Moving the bar closer to zero
Originally appeared in the June 25, 2001 issue of Waste News
By Neil Seldman & Jane Buckley
A recent Waste News editorial and cartoon described Toronto's zero-waste goal as "pie in the sky" and blamed the city's politicians for not "walking the walk." In fact, Toronto's undertaking is not only well-intentioned, it is well-conceived and based on a model whose success has changed the course of resource management over the last 40 years.
The term zero waste is a misnomer. The full concept, as adopted by the GrassRoots Recycling Network, is "zero waste or darn close to it." This reflects the practical limits to eliminating waste entirely. But it retains the vision of waste management created by recycling and anti-incineration groups 40 years ago. In the 1960s, when industry and government said recycling was impossible, environmentalists said it was not just possible, it could be profitable. They argued that Americans would recycle if the infrastructure was created to support a comprehensive national program, and if standards and goals were set.
In the 1970s, these same public- and private-sector sources conceded that a 10 percent recovery rate might be achieved. In the 1980s, the bar was moved to 25 percent. By the 1990s, the national recycling rate had jumped from 6 percent to 30 percent, just short of the EPA's 2005 target of 35 percent. And cities and towns were recovering 40 to 60 percent of their waste streams. In school, at work and at home, 150 million Americans are participating in recycling programs once labeled pie in the sky.

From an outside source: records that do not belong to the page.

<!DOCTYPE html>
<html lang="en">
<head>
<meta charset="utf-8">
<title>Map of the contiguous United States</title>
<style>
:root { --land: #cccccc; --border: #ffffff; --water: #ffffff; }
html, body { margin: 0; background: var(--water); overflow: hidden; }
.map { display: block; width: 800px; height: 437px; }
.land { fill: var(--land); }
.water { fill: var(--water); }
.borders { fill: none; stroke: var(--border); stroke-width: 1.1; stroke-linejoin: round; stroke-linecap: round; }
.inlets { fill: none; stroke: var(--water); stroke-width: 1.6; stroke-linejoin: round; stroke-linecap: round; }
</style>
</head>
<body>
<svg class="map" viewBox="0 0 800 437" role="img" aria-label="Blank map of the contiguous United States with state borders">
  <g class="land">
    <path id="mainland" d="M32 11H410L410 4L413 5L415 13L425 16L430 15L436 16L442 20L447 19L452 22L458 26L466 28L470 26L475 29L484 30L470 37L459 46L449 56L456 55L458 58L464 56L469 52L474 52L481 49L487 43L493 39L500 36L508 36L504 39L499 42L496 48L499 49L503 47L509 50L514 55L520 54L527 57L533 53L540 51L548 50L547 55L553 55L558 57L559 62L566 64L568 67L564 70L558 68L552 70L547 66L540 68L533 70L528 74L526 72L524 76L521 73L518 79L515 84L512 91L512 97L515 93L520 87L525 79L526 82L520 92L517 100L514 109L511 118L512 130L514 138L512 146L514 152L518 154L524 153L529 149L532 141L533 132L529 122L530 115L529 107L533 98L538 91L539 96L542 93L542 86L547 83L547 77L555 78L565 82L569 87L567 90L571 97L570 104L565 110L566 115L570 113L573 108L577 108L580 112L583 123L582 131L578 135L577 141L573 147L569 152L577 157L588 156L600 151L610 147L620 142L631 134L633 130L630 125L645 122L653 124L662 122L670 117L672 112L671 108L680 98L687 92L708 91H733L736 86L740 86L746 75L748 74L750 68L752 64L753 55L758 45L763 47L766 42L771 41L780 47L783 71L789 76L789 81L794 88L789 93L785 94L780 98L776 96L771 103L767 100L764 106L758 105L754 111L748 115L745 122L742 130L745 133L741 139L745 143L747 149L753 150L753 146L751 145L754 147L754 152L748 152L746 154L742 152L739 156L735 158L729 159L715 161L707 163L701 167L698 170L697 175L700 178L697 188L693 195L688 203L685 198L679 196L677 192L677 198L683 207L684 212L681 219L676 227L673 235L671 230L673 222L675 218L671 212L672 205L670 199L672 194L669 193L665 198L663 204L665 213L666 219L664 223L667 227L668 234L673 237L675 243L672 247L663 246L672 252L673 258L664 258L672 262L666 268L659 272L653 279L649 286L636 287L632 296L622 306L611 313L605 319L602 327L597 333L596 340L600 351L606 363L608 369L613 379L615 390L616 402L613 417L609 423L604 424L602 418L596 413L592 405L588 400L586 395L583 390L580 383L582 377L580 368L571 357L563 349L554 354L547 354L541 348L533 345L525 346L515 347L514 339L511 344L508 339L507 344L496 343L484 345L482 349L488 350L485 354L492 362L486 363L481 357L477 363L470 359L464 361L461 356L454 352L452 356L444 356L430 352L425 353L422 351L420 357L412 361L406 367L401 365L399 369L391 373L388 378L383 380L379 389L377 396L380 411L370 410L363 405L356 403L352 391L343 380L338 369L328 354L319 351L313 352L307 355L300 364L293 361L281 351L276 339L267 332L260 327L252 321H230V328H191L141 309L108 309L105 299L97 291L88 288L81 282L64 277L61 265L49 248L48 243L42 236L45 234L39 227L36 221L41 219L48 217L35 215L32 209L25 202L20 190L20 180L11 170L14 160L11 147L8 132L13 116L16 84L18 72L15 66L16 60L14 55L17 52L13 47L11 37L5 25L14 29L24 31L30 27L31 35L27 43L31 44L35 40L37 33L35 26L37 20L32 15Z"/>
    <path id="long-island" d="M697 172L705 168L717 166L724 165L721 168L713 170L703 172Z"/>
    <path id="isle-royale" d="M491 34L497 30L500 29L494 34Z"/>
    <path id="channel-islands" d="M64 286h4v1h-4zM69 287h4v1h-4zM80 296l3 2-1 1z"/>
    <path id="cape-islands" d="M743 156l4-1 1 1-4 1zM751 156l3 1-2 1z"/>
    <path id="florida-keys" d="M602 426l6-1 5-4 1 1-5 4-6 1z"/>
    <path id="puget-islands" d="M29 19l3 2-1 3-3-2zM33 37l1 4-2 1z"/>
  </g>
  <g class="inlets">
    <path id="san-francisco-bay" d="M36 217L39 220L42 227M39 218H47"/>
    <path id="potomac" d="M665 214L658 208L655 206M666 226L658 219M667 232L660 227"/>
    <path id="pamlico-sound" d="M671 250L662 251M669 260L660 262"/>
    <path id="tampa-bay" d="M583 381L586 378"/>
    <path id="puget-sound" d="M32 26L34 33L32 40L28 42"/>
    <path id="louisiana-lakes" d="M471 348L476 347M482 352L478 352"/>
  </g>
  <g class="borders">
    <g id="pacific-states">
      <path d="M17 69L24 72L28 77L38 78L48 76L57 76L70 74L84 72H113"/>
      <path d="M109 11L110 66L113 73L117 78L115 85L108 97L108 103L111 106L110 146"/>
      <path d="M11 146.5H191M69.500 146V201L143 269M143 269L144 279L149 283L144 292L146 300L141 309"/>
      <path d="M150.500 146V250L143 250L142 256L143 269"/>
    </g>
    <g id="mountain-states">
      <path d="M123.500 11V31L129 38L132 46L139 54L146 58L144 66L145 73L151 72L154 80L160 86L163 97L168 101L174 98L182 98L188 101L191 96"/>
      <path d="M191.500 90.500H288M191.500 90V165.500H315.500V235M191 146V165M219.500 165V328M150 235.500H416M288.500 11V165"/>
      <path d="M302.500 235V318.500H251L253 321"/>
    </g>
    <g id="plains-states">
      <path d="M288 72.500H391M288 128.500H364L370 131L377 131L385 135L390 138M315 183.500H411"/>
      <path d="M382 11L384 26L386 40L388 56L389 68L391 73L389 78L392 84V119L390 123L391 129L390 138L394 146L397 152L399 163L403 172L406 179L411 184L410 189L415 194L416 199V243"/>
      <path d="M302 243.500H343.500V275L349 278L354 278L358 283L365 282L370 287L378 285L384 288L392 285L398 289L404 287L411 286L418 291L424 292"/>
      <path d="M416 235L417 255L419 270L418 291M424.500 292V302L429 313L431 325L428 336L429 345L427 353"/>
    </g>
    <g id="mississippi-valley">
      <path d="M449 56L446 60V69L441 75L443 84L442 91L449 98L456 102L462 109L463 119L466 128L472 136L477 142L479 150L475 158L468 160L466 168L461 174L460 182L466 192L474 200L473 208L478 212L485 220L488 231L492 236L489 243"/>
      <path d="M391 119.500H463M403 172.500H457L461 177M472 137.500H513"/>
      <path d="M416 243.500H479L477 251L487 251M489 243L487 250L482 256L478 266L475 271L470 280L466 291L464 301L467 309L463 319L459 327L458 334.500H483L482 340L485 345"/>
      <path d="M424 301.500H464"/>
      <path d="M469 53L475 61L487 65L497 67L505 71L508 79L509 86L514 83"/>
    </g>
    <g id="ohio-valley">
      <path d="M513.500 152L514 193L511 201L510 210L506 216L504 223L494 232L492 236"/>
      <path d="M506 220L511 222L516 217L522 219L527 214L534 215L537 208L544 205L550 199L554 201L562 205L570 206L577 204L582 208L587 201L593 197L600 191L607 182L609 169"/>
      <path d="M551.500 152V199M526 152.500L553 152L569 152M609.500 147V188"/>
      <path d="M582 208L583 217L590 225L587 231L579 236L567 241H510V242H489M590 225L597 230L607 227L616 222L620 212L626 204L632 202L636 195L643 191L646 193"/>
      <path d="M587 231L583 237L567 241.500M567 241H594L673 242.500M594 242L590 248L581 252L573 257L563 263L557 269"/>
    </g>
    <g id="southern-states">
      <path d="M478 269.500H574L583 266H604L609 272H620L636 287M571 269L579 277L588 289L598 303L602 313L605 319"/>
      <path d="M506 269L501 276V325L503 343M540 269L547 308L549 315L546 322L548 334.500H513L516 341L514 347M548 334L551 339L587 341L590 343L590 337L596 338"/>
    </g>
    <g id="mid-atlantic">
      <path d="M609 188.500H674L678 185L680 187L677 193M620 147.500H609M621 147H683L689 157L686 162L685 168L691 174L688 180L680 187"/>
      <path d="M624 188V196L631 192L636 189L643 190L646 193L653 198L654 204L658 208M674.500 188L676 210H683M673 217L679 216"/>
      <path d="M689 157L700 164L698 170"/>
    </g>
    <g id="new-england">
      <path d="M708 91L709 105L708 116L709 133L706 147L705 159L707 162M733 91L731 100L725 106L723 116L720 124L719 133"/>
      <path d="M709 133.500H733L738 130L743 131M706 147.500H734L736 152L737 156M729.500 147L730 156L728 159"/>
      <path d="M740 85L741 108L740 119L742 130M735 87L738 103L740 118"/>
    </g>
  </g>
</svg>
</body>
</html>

The near-zero waste movement is simply moving the bar. Now more than ever, we have the data and technology to achieve this goal. Organizations such as the Institute for Local Self-Reliance have published analyses that show the real cost of disposal, not just in terms of tip fees but environmental cleanup, lost remanufacturing jobs, resource depletion and increased energy consumption. Waste News' Municipal Recycling Survey illustrated that 21 cities are getting a substantial return on their recycling investment, as opposed to watching these resources go up in smoke. Such harsh truths about the high cost of disposal have prompted local, state and federal authorities to move toward comprehensive recycling.
Sixteen states have resource authorities that accumulate capital and invest in recycling, reuse and waste reduction. State and federal laws have established minimum recycled-content rules and procurement preferences that guarantee markets for high-recycled-content products. Communities are developing policies such as local bans, deposit and take-back programs and exchanges to promote recycling and reuse. As these programs stimulate participation, they generate feedstock for firms that process and remanufacture recovered materials. More markets mean more revenue from the sale of recyclables. More recycled-content products mean lower prices for green consumers and increased market share for green products. This means more joint ventures and employee-owned companies, more jobs in recycling plants, and increased wealth for low-income communities.

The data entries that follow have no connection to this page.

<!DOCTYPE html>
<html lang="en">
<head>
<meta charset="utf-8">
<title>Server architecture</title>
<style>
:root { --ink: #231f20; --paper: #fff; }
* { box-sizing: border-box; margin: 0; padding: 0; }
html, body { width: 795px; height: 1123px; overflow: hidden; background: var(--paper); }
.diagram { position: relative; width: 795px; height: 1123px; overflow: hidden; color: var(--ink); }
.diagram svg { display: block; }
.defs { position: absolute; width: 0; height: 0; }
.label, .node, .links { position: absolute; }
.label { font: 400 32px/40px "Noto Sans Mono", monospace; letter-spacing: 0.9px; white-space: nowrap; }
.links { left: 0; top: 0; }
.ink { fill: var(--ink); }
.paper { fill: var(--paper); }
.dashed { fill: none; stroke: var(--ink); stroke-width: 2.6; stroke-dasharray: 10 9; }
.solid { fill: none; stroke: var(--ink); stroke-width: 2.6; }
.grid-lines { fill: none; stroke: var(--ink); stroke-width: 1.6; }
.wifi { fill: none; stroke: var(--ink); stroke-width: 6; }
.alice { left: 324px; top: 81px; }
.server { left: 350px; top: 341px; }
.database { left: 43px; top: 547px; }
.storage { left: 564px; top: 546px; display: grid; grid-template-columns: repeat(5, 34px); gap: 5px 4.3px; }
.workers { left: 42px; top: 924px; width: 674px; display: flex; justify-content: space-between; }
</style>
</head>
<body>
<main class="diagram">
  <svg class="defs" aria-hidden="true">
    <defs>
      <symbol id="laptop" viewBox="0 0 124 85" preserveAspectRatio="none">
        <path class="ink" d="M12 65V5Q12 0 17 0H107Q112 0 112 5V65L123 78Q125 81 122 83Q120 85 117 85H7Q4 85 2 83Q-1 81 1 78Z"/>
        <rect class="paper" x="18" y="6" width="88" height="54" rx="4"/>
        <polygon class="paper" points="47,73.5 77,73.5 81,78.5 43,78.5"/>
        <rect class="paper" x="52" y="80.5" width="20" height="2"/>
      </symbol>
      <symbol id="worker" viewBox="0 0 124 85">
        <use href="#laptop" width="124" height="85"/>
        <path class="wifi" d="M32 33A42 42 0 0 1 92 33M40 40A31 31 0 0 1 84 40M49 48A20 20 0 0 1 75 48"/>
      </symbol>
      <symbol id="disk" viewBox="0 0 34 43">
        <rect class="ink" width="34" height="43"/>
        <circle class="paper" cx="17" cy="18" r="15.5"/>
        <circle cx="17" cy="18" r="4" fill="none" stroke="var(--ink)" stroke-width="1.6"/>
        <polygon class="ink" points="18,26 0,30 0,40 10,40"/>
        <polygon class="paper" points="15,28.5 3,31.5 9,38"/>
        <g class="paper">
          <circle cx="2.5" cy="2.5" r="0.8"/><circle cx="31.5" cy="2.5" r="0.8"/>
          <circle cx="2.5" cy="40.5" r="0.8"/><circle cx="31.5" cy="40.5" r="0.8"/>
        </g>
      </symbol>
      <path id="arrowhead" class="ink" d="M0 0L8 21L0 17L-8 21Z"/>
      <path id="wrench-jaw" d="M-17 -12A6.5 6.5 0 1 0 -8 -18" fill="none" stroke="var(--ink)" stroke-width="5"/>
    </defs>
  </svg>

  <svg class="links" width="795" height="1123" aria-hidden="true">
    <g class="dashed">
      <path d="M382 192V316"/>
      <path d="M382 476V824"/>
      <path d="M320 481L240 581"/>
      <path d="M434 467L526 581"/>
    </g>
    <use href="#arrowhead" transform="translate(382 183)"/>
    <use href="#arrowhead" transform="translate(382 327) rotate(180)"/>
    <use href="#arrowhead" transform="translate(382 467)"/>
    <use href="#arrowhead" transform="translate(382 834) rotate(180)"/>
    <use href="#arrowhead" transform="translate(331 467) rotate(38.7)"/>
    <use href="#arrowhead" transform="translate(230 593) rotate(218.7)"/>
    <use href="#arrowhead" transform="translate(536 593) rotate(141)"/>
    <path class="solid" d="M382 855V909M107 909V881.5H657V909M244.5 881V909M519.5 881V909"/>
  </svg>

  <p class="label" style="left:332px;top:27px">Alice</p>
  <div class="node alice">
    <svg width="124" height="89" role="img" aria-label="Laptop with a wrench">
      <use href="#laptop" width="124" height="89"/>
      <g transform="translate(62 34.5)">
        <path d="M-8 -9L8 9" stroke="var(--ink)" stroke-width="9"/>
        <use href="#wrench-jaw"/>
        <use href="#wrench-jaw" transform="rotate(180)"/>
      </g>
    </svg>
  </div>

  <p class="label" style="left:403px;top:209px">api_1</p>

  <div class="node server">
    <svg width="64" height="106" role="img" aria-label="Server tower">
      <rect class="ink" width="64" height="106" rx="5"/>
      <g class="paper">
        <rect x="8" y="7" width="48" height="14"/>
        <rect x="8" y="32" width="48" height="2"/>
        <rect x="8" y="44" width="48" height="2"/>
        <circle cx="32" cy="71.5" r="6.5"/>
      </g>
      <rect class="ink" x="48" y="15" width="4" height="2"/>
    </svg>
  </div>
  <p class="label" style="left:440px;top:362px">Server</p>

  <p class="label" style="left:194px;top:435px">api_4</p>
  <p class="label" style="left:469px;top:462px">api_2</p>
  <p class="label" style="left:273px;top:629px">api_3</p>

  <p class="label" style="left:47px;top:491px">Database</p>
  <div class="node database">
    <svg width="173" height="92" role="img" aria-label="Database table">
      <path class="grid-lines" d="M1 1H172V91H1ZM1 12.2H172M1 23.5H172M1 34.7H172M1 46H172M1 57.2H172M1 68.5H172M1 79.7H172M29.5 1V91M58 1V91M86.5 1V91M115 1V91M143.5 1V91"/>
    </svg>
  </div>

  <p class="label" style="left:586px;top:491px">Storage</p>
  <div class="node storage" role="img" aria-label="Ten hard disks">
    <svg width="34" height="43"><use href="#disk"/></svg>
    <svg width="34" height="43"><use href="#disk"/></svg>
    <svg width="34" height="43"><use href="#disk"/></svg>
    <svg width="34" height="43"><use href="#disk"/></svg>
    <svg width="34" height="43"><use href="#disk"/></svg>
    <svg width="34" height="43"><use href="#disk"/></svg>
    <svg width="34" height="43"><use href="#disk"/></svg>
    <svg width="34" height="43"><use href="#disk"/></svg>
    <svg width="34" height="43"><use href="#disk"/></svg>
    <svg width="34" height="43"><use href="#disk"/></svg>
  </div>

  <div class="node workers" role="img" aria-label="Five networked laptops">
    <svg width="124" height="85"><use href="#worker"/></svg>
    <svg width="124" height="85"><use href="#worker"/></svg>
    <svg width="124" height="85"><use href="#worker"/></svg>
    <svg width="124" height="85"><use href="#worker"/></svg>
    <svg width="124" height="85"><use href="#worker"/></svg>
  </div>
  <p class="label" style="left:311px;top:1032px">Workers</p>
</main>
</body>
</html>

You say Toronto will need a greater commitment on the part of manufacturers to make near-zero waste a reality. You're right. But this is a 21st century version of the 1960s argument against recycling. Programs like "Zero Waste or Darn Close to It" raise industrial consciousness and expectations.
Will Toronto succeed by 2010? Probably not, depending on how much money the government dedicates to the program. Will they be closer to zero waste in 2010 if they make a serious commitment? You bet. Let's help them move forward, applaud their leadership and learn from their experience.
is president and Buckley is director of the Institute for Local Self-Reliance.